The International Auditing and Assurance Standards Board (IAASB) recently released International Standard on Auditing (ISA) 610, Using the Work of Internal Auditors, which addresses the external auditor’s responsibilities when using the work of an internal audit function. It requires external auditors to “evaluate” the internal audit function. Specifically it states the following:
13. The external auditor shall determine whether the work of the internal audit function can be used for purposes of the audit by evaluating the following:
(a) The extent to which the internal audit function’s organizational status and relevant policies and procedures support the objectivity of the internal auditors; (Ref: Para. A5–A9)
(b) The level of competence of the internal audit function; and (Ref: Para. A5–A9)
(c) Whether the internal audit function applies a systematic and disciplined approach, including quality control. (Ref: Para. A10–A11)
14. The external auditor shall not use the work of the internal audit function if the external auditor determines that:
(a) The function’s organizational status and relevant policies and procedures do not adequately support the objectivity of internal auditors;
(b) The function lacks sufficient competence; or
(c) The function does not apply a systematic and disciplined approach, including quality control. (Ref: Para. A12–A14)
On the surface, this seems a bit unreasonable. Internal and external auditing are two separate but occasionally overlapping disciplines. External auditing is primarily concerned with the integrity of financial statements. Internal auditing, in contrast, may focus on operational effectiveness/efficiency, compliance with laws/rules/policy, or financial statement integrity. Some internal audit functions do not perform “test of controls over financial reporting”. However, this does not mean that they are not effectively carrying out the duties outlined in the audit charter. For this reason alone, external auditors looking to apply ISA 610 must use this standard in conjunction with (ISA) 315, Identifying and Assessing the Risks of Material Misstatement through Understanding the Entity and Its Environment.
ISA 315 acknowledges the diversity of audit functions. Specifically, it states
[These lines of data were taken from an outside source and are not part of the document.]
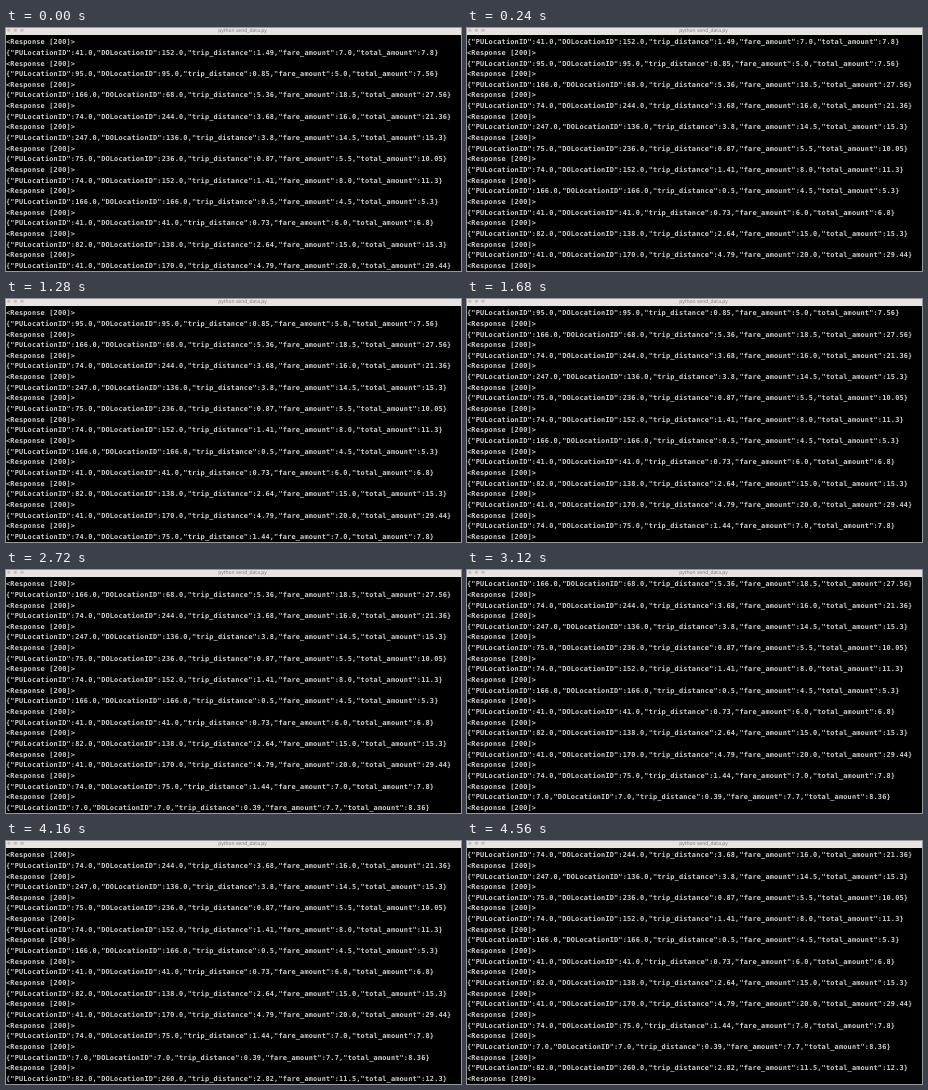
An HTML page for the animation above (5280 ms loop, 455 by 243 pixels).

```html
<!DOCTYPE html>
<html lang="en">
<head>
<meta charset="utf-8">
<title>python send_data.py</title>
<style>
  html, body { margin: 0; width: 100%; height: 100%; overflow: hidden; background: #000; }
  svg { display: block; width: 100vw; height: 100vh; text-rendering: geometricPrecision; }
  #log { font: bold 6.9px "DejaVu Sans Mono", monospace; letter-spacing: .176px; fill: #cecece; }
  #title { font: 5px "Open Sans", sans-serif; fill: #77736f; }
</style>
</head>
<body>
<svg viewBox="0 0 455 243">
  <rect width="455" height="243" fill="#000"/>
  <rect width="455" height="7" fill="#e7e3de"/>
  <g fill="#c9c0b9">
    <circle cx="2.8" cy="2.2" r="1.7"/>
    <circle cx="9.4" cy="2.2" r="1.7"/>
    <circle cx="16" cy="2.2" r="1.7"/>
  </g>
  <text id="title" x="236.5" y="3.7" text-anchor="middle">python send_data.py</text>
  <g id="log"></g>
</svg>
<script>
const LOOP = 5280, PERIOD = 1440, ROWS = 22, TOP = 16.2, STEP = 10.657;
const response = "<Response [200]>";

const records = `
{"PULocationID":41.0,"DOLocationID":152.0,"trip_distance":1.49,"fare_amount":7.0,"total_amount":7.8}
{"PULocationID":95.0,"DOLocationID":95.0,"trip_distance":0.85,"fare_amount":5.0,"total_amount":7.56}
{"PULocationID":166.0,"DOLocationID":68.0,"trip_distance":5.36,"fare_amount":18.5,"total_amount":27.56}
{"PULocationID":74.0,"DOLocationID":244.0,"trip_distance":3.68,"fare_amount":16.0,"total_amount":21.36}
{"PULocationID":247.0,"DOLocationID":136.0,"trip_distance":3.8,"fare_amount":14.5,"total_amount":15.3}
{"PULocationID":75.0,"DOLocationID":236.0,"trip_distance":0.87,"fare_amount":5.5,"total_amount":10.05}
{"PULocationID":74.0,"DOLocationID":152.0,"trip_distance":1.41,"fare_amount":8.0,"total_amount":11.3}
{"PULocationID":166.0,"DOLocationID":166.0,"trip_distance":0.5,"fare_amount":4.5,"total_amount":5.3}
{"PULocationID":41.0,"DOLocationID":41.0,"trip_distance":0.73,"fare_amount":6.0,"total_amount":6.8}
{"PULocationID":82.0,"DOLocationID":138.0,"trip_distance":2.64,"fare_amount":15.0,"total_amount":15.3}
{"PULocationID":41.0,"DOLocationID":170.0,"trip_distance":4.79,"fare_amount":20.0,"total_amount":29.44}
{"PULocationID":74.0,"DOLocationID":75.0,"trip_distance":1.44,"fare_amount":7.0,"total_amount":7.8}
{"PULocationID":7.0,"DOLocationID":7.0,"trip_distance":0.39,"fare_amount":7.7,"total_amount":8.36}
{"PULocationID":82.0,"DOLocationID":260.0,"trip_distance":2.82,"fare_amount":11.5,"total_amount":12.3}
`.trim().split("\n");

// every record is preceded and followed by a response
const lines = records.flatMap(record => [response, record]).concat(response);

const log = document.getElementById("log");
const rows = Array.from({ length: ROWS }, (_, i) => {
  const row = document.createElementNS("http://www.w3.org/2000/svg", "text");
  row.setAttribute("x", 0);
  row.setAttribute("y", TOP + i * STEP);
  return log.appendChild(row);
});

// how often something that repeats every PERIOD has happened by time t
const count = (t, firstAt) => Math.floor((t - firstAt) / PERIOD) + 1;

let shown = -1;
function draw(t) {
  // a record is printed, then 400 ms later its response
  const top = count(t, 240) + count(t, 1280);
  if (top === shown) return;
  shown = top;
  rows.forEach((row, i) => { row.textContent = lines[top + i]; });
}

const start = performance.now();
function tick() {
  draw((performance.now() - start) % LOOP);
  requestAnimationFrame(tick);
}
tick();
</script>
</body>
</html>
```
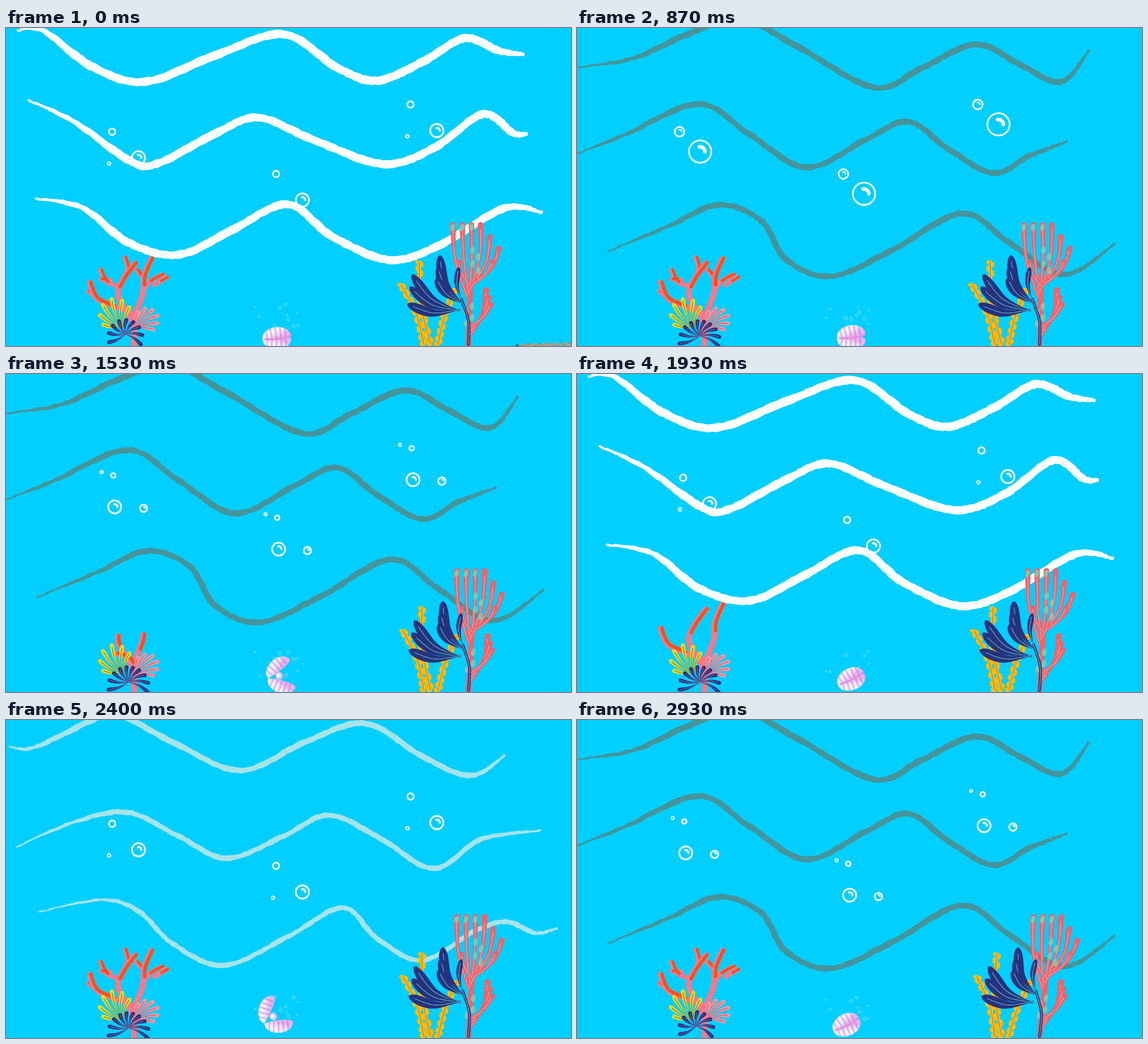
These frames come from a looping animation (998x561 px, 2.99 s). An HTML page with a canvas:

```html
<!DOCTYPE html>
<html lang="en">
<head>
<meta charset="utf-8">
<title>Under the sea</title>
<style>
html, body { margin: 0; width: 100%; height: 100%; overflow: hidden; background: #00cfff; }
canvas { display: block; width: 998px; height: 561px; }
</style>
</head>
<body>
<canvas id="sea" width="998" height="561"></canvas>
<script>
const ctx = document.getElementById('sea').getContext('2d');
const LOOP = 2990, STEP = 200 / 3, TAU = Math.PI * 2, rad = Math.PI / 180;
const noise = n => { const v = Math.sin(n * 127.1 + 3.7) * 43758.5453; return v - Math.floor(v); };
const times = (n, make) => Array.from({ length: n }, (_, i) => make(i));
const ramp = (t, a, b) => Math.max(0, Math.min(1, (t - a) / (b - a)));

// Smooth curve through a few key points, given as x, y, x, y, ...
function curve(p, n = 16) {
  const count = p.length / 2, out = [];
  const at = (i, k) => p[2 * Math.max(0, Math.min(count - 1, i)) + k];
  for (let i = 0; i < count - 1; i++) {
    for (let j = 0; j < n; j++) {
      const t = j / n;
      out.push([0, 1].map(k => {
        const a = at(i - 1, k), b = at(i, k), c = at(i + 1, k), d = at(i + 2, k);
        return b + .5 * t * (c - a + t * (2 * a - 5 * b + 4 * c - d + t * (3 * (b - c) + d - a)));
      }));
    }
  }
  out.push(p.slice(-2));
  return out;
}

// Curve from base to tip that bulges sideways.
const bow = (x0, y0, x1, y1, bend = 0) => curve([x0, y0,
  (x0 + x1) / 2 + (y1 - y0) * bend, (y0 + y1) / 2 - (x1 - x0) * bend, x1, y1]);

function trace(points) {
  const path = new Path2D();
  points.forEach(([x, y], i) => i ? path.lineTo(x, y) : path.moveTo(x, y));
  return path;
}

// Band of varying width around a curve.
function ribbon(c, width, rough = 0) {
  const last = c.length - 1, left = [], right = [];
  c.forEach(([x, y], i) => {
    const a = c[Math.max(0, i - 1)], b = c[Math.min(last, i + 1)];
    const dx = b[0] - a[0], dy = b[1] - a[1], len = Math.hypot(dx, dy) || 1;
    const w = width(i / last) / 2;
    const l = w + (noise(i) - .5) * rough, r = w + (noise(i + 500) - .5) * rough;
    left.push([x - dy / len * l, y + dx / len * l]);
    right.unshift([x + dy / len * r, y - dx / len * r]);
  });
  return trace(left.concat(right));
}

function line(path, color, width) {
  ctx.strokeStyle = color;
  ctx.lineWidth = width;
  ctx.stroke(path);
}

function fill(path, color) {
  ctx.fillStyle = color;
  ctx.fill(path);
}

function oval(x, y, rx, ry, turn, color) {
  ctx.beginPath();
  ctx.ellipse(x, y, rx, ry, turn, 0, TAU);
  ctx.fillStyle = color;
  ctx.fill();
}

// Waves: crests, troughs and the slopes between them.
const wave = (w, ...p) =>
  ribbon(curve(p), u => w * Math.min(1, .2 + u * 5, .35 + (1 - u) * 6), 1.8);

const white = { color: '#fff', paths: [
  wave(14.5, 19,5, 65,4, 150,67, 245,95, 370,48, 490,11, 585,70, 655,93, 735,60, 810,18, 870,40, 916,47),
  wave(14, 38,127, 120,165, 215,232, 265,240, 370,186, 445,158, 540,196, 665,240, 755,212, 842,152, 895,185, 922,187),
  wave(14, 51,301, 135,317, 215,378, 305,400, 400,356, 497,311, 575,367, 675,409, 760,386, 880,318, 948,326)
] };
const dark = { color: '#45949b', paths: [
  wave(10.5, 0,70, 100,53, 200,9, 290,-16, 390,33, 525,105, 610,70, 705,29, 785,66, 855,95, 905,39),
  wave(10, 0,222, 85,188, 215,134, 305,188, 405,246, 510,197, 585,165, 655,213, 735,256, 800,225, 867,200),
  wave(10, 53,395, 160,350, 250,312, 325,340, 370,409, 450,438, 560,390, 680,327, 765,380, 860,435, 951,380)
] };
const pale = { color: '#a6e3e8', paths: [
  wave(10, 5,47, 50,48, 155,-1, 195,-12, 300,42, 415,89, 530,38, 635,6, 735,64, 820,98, 882,62),
  wave(9, 17,225, 120,180, 215,163, 305,205, 390,244, 490,205, 570,168, 660,208, 755,262, 840,210, 945,195),
  wave(8.5, 57,339, 170,317, 235,338, 295,395, 385,433, 500,381, 595,331, 655,385, 735,424, 830,371, 885,356, 935,376, 975,367)
] };
const tide = t => {
  if (t < 470 || (t >= 1535 && t < 2070)) return white;
  return t < 835 || (t >= 2070 && t < 2535) ? pale : dark;
};

// One cluster of bubbles as x, y, radius in each pose, shown three times.
const near = [[187.5,183,5.7], [234,229,11.7], [182,239,2.8]];
const wide = [[169,173,2.5], [189.5,179,4], [192,234.5,11.5], [243,237,6.5]];
const large = [[181,183,8.5], [217.5,218,19.7]];
const loose = [[173,176,5], [193,175,1.8], [199,229,15], [249.5,243,2.8]];
const cluster = [near, wide, wide, large, loose];

function bubble([x, y, r]) {
  const ring = new Path2D();
  ring.arc(x, y, r, 0, TAU);
  line(ring, '#fff', r < 4 ? 2 : 3);
  if (r > 6) {
    const shine = new Path2D();
    shine.arc(x, y, r * .43, -1.75, 0);
    line(shine, '#fff', r * .32);
  }
}

function bubbles(t) {
  const set = cluster[Math.floor((t + 38) % 243 / 48.6)];
  for (const [dx, dy] of [[0, 0], [289.5, 74.5], [527, -48]]) {
    ctx.save();
    ctx.translate(dx, dy);
    set.forEach(bubble);
    ctx.restore();
  }
}

// Leaf outlines: a club swells to a round end, a blade is widest past its middle.
const club = u => (.14 + .86 * u ** 1.6) * Math.sqrt(Math.max(0, 1 - u ** 8));
const frond = u => (.4 + .6 * u ** 4) * Math.sqrt(Math.max(0, 1 - u ** 16));
const blade = u => .1 + .9 * Math.sin(Math.PI * u ** 2) ** .8;

function leaf(form, w, ...base) {
  const c = bow(...base);
  return { shape: ribbon(c, u => w * form(u)), vein: trace(c.slice(0, -5)) };
}

function leaves(list, color, vein, width = 1.2) {
  list.forEach(l => { fill(l.shape, color); line(l.vein, vein, width); });
}

// Leaves spread evenly between two angles, longest in the middle.
const fan = (x, y, w, n, from, to, len, swell) => times(n, i => {
  const u = i / (n - 1), a = (from + (to - from) * u) * rad;
  const l = len + swell * Math.sin(Math.PI * u);
  return leaf(club, w, x, y, x + l * Math.cos(a), y + l * Math.sin(a), .08);
});

const yellowFan = fan(207, 527, 11, 6, -173, -71, 39, 18);
const pinkFan = fan(230, 530, 10.5, 6, -83, 5, 33, 15);
const blueFans = [fan(211, 540, 9.5, 9, -205, 35, 36, -8), fan(217, 543, 9.5, 10, -200, 30, 42, -13)];

// Coral: three stems, then the twigs that branch from them.
const stems = [
  curve([226,562, 222,507, 190,491, 160,476, 148,449]),
  curve([221,512, 198,472, 207,444, 228,415]),
  curve([222,517, 241,471, 244,438, 257,407])
];
const twigs = [
  bow(209, 440, 210, 405, -.15), bow(202, 456, 167, 427, .2), bow(184, 445, 168, 443),
  bow(160, 475, 146, 465), bow(240, 468, 276, 435, .12), bow(262, 453, 284, 440), bow(244, 443, 231, 427)
];

function branches(list, grown, width) {
  if (grown <= 0) return;
  const parts = list.map(c => c.slice(0, Math.max(2, Math.ceil(c.length * grown))));
  parts.forEach(c => line(trace(c), '#f9788b', width));
  ctx.save();
  ctx.translate(1.8, -.8);
  parts.forEach(c => line(trace(c.slice(c.length >> 1)), '#f4511f', width * .6));
  ctx.restore();
}

function reef(t) {
  const regrow = t >= 1120;
  branches(twigs, regrow ? ramp(t, 1940, 2250) : 1, 8);
  branches(stems, regrow ? ramp(t, 1230, 1900) : 1, 10);
  leaves(yellowFan, '#f5d51d', '#3f8f4f');
  leaves(pinkFan, '#fa969f', '#e0566c');
  leaves(blueFans[t >= 640 && t < 2670 ? 1 : 0], '#232c7c', '#a987ae', .9);
}

// Seaweed on the right, swaying about its foot.
const kelp = [bow(738, 558, 698, 453, -.06), bow(750, 558, 730, 413, .05), bow(763, 558, 793, 462, .04)];

const navy = [
  ...times(3, i => leaf(blade, 17, 804, 485, 766 - 3 * i, 401 + 20 * i, .12)),
  leaf(blade, 10, 804, 480, 800, 422, .1),
  ...times(3, i => leaf(blade, 17, 802, 500 - 2 * i, 717 - 4 * i, 435 + 18 * i + 4 * i * i, .12))
];
const navyStem = trace(bow(817, 558, 804, 478, -.08));

const red = [
  ...times(6, i => leaf(frond, 14, 815 + 2 * i, 475 - 5 * i, 789 + 16.5 * i, 342 + 21 * Math.max(0, i - 3), .06 - .04 * i)),
  ...times(3, i => leaf(frond, 15, 818, 545 - 8 * i, 848 + 5 * i, 457 + 13 * i, -.1)),
  leaf(frond, 12, 820, 455, 799, 409, .1),
  leaf(frond, 12, 828, 450, 861, 408, -.1)
];
const redStem = trace(bow(817, 557, 820, 450));
const pods = [
  ...times(3, i => [789 + 16.5 * i, 352]),
  ...times(4, i => [827 + (i % 2 ? 7 : -3), 392 + 12 * i]),
  ...times(4, i => [817 + (i % 2 ? -4 : 6), 491 + 10 * i])
];

// Left, middle, right, middle.
const sway = [0, -.033, -.08, -.033];

function weeds(t) {
  const k = sway[Math.floor((t + 60) % 850 / 212.5)];
  ctx.save();
  ctx.transform(1, 0, k, 1, -k * 558, 0);
  kelp.forEach(c => {
    c.forEach(([x, y], i) => oval(x + (i >> 1) % 2 * 6 - 3, y, 4, 3.2, 0, '#f9bd12'));
    line(trace(c), '#f9bd12', 6);
    line(trace(c), '#dc7d1c', 1.5);
  });
  line(redStem, '#ef636d', 10);
  leaves(red, '#ef636d', '#f9a5a3');
  pods.forEach(([x, y]) => oval(x, y, 4, 6.5, .15, '#91bfa8'));
  line(navyStem, '#26327f', 5);
  leaves(navy, '#26327f', '#58b9bd');
  line(navyStem, '#58b9bd', 1.3);
  ctx.restore();
}

// Shell: hinged on its left, opening once every third of the loop.
const half = new Path2D('M0 0C-1-23 46-28 51-3Q48 1 42 2Q20 4 0 0Z');

function valve(turn, flip) {
  ctx.save();
  ctx.rotate(turn * rad);
  ctx.scale(1, flip);
  const g = ctx.createLinearGradient(8, -20, 18, 3);
  g.addColorStop(0, '#c9b3e0');
  g.addColorStop(.35, '#fdf6fe');
  g.addColorStop(.7, '#f7e0f7');
  g.addColorStop(1, '#eeb0ec');
  fill(half, g);
  ctx.clip(half);
  times(5, i => line(trace([[9 + 8 * i, 0], [5 + 9 * i, -24]]), 'rgba(140,110,190,.38)', 3));
  ctx.restore();
}

function shell(t) {
  const beat = t % (LOOP / 3) / (LOOP / 3);
  const gape = Math.max(0, Math.sin(Math.PI * Math.min(1, beat / .92) ** .75));
  const open = 62 * gape;
  ctx.save();
  ctx.translate(458 - 5 * Math.cos(TAU * t / LOOP), 549 - 14 * gape);
  ctx.rotate((-4 - 33 * ramp(t, 1300, 2300) * ramp(t, 2990, 2900)) * rad);
  valve(open / 2, -1);
  valve(-open / 2, 1);
  if (open > 20) {
    const g = ctx.createRadialGradient(18, -2, 1, 20, 0, 8);
    g.addColorStop(0, '#fff');
    g.addColorStop(1, '#b9a5cf');
    oval(20, 0, 7, 7, 0, g);
  } else {
    line(new Path2D('M5 0Q28 4 48-2'), '#e58fe0', 3.5);
  }
  ctx.restore();
}

function fizz(t) {
  for (let i = 0; i < 10; i++) {
    const x = 428 + noise(i + 11) * 88;
    const y = 487 + (noise(i + 40) * 46 + 92 - t * 46 / LOOP * (1 + i % 2)) % 46;
    const ring = new Path2D();
    ring.arc(x, y, 1 + noise(i + 70) * 2.4, 0, TAU);
    line(ring, 'rgba(185,238,250,.75)', .9);
  }
}

function sand(t) {
  if (t >= 200 && t < 1120 || t >= 1340) return;
  for (let i = 0; i < 60; i++) {
    oval(910 + i * 1.5, 558 + noise(i + 90) * 3 - i * .03, 2.4, 1.8, 0, i % 3 ? '#b9a88c' : '#88836f');
  }
  oval(903, 560, 2.5, 1.8, 0, '#274a50');
}

function draw(t) {
  ctx.lineCap = ctx.lineJoin = 'round';
  ctx.fillStyle = '#00cfff';
  ctx.fillRect(0, 0, 998, 561);
  const { color, paths } = tide(t);
  paths.forEach(p => fill(p, color));
  bubbles(t);
  sand(t);
  reef(t);
  fizz(t);
  shell(t);
  weeds(t);
}

function tick() {
  const n = Math.min(44, Math.floor((performance.now() % LOOP + 4) / STEP));
  draw(Math.round(n * STEP / 10) * 10);
  requestAnimationFrame(tick);
}
tick();
</script>
</body>
</html>
```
A110. The objectives and scope of an internal audit function, the nature of its responsibilities and its status within the organization, including the function’s authority and accountability, vary widely and depend on the size and structure of the entity and the requirements of management and, where applicable, those charged with governance. These matters may be set out in an internal audit charter or terms of reference.
It provides the following additional clarity
A111. The responsibilities of an internal audit function may include performing procedures and evaluating the results to provide assurance to management and those charged with governance regarding the design and effectiveness of risk management, internal control and governance processes. If so, the internal audit function may play an important role in the entity’s monitoring of internal control over financial reporting. However, the responsibilities of the internal audit function may be focused on evaluating the economy, efficiency and effectiveness of operations and, if so, the work of the function may not directly relate to the entity’s financial reporting.
This standard encourages external auditors to first obtain an understanding of the internal audit function’s activities. Then, to evaluate the internal audit function if there is substantial work performed related to the controls over financial reporting.
Many in the internal auditing community were concerned by the revised ISA standard 610. On the surface, it appeared as though the standard gave external auditors the authority to “assess” internal audit functions. In its press release, the Institute of Internal Auditors President and CEO Richard Chambers stated, “This is a milestone for both the internal audit profession and The IIA, as we have worked in partnership with the IAASB to ensure the revision takes into full consideration the capabilities and responsibilities of internal auditors.” I tend to agree in the context of ISA 315, external auditors should evaluate the internal audit function as it relates to work performed concerning the controls over financial reporting.
Ultimately, if you have a world class audit function (see article on Building a World Class Audit Function), you have nothing to worry about.
What do you think?
IAASB Press Release – IAASB Strengthens Standard on Using the Work of Internal Auditors